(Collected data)
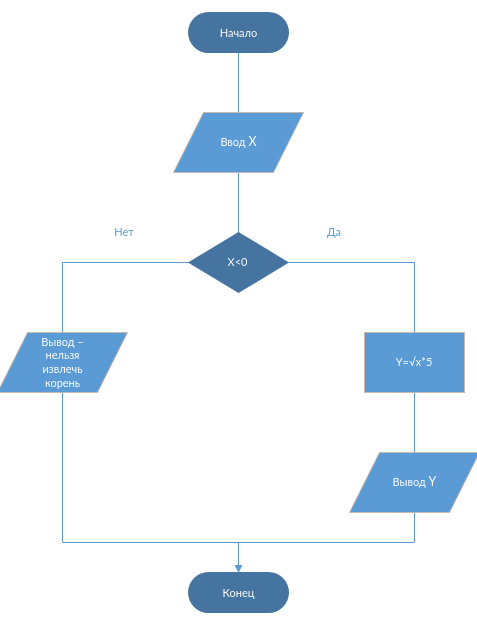
<!DOCTYPE html>
<html lang="ru">
<head>
<meta charset="utf-8">
<title>Блок-схема</title>
<style>
:root {
  --paper: #ffffff;
  --step: #5b9bd5;
  --key: #4574a0;
  --edge: #c8b9b0;
  --line: #5b9bd5;
  --label: #ffffff;
}
* { box-sizing: border-box; }
html, body { margin: 0; padding: 0; overflow: hidden; background: var(--paper); }
.flowchart {
  position: relative;
  width: 477px;
  height: 625px;
  overflow: hidden;
  background: var(--paper);
  font: 11px/13.6px Lato, "Open Sans", sans-serif;
}
.shapes { position: absolute; left: 0; top: 0; display: block; }
.connectors { fill: none; stroke: var(--line); stroke-width: 1; }
.arrowhead { fill: var(--line); }
.key { fill: var(--key); }
.step { fill: var(--step); stroke: var(--edge); stroke-width: 1; }
.node {
  position: absolute;
  display: flex;
  align-items: center;
  justify-content: center;
  text-align: center;
  white-space: nowrap;
  color: var(--label);
}
.variable { font-size: 12.5px; }
.start { left: 188px; top: 12px; width: 101px; height: 41px; }
.input { left: 174px; top: 112px; width: 129px; height: 60px; }
.decision { left: 187px; top: 232px; width: 101px; height: 60px; }
.error { left: -2px; top: 332px; width: 129px; height: 60px; }
.formula { left: 364px; top: 332px; width: 100px; height: 60px; }
.result { left: 350px; top: 452px; width: 129px; height: 60px; }
.end { left: 188px; top: 572px; width: 101px; height: 41px; }
.branch { color: var(--step); height: 14px; top: 225px; }
.no { left: 104px; width: 40px; }
.yes { left: 314px; width: 40px; }
</style>
</head>
<body>
<main class="flowchart">
  <svg class="shapes" width="477" height="625" viewBox="0 0 477 625" aria-hidden="true">
    <g class="connectors">
      <path d="M238.5 52V113M238.5 172V233"/>
      <path d="M189 262.5H62.5V333M62.5 392V542.5H414.5V512"/>
      <path d="M288 262.5H414.5V333M414.5 392V453"/>
      <path d="M238.5 542V566"/>
    </g>
    <polygon class="arrowhead" points="234.5,565 242.5,565 238.5,573"/>
    <rect class="key" x="188" y="12" width="101" height="41" rx="20.5"/>
    <polygon class="step" points="203.5,112.5 303.5,112.5 273.5,172.5 173.5,172.5"/>
    <polygon class="key" points="238.5,232 289,262.5 238.5,293 188,262.5"/>
    <polygon class="step" points="27.5,332.5 127.5,332.5 97.5,392.5 -2.5,392.5"/>
    <rect class="step" x="364.5" y="332.5" width="100" height="60"/>
    <polygon class="step" points="379.5,452.5 479.5,452.5 449.5,512.5 349.5,512.5"/>
    <rect class="key" x="188" y="572" width="101" height="41" rx="20.5"/>
  </svg>

  <div class="node start">Начало</div>
  <div class="node input"><span>Ввод <span class="variable">X</span></span></div>
  <div class="node decision">X&lt;0</div>
  <div class="node branch no">Нет</div>
  <div class="node branch yes">Да</div>
  <div class="node error">Вывод –<br>нельзя<br>извлечь<br>корень</div>
  <div class="node formula">Y=√x*5</div>
  <div class="node result"><span>Вывод <span class="variable">Y</span></span></div>
  <div class="node end">Конец</div>
</main>
</body>
</html>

**Your goal:** Copy out each line of the data containing the string "step".

**Solution to this exercise:**
  --step: #5b9bd5;
.step { fill: var(--step); stroke: var(--edge); stroke-width: 1; }
.branch { color: var(--step); height: 14px; top: 225px; }
    <polygon class="step" points="203.5,112.5 303.5,112.5 273.5,172.5 173.5,172.5"/>
    <polygon class="step" points="27.5,332.5 127.5,332.5 97.5,392.5 -2.5,392.5"/>
    <rect class="step" x="364.5" y="332.5" width="100" height="60"/>
    <polygon class="step" points="379.5,452.5 479.5,452.5 449.5,512.5 349.5,512.5"/>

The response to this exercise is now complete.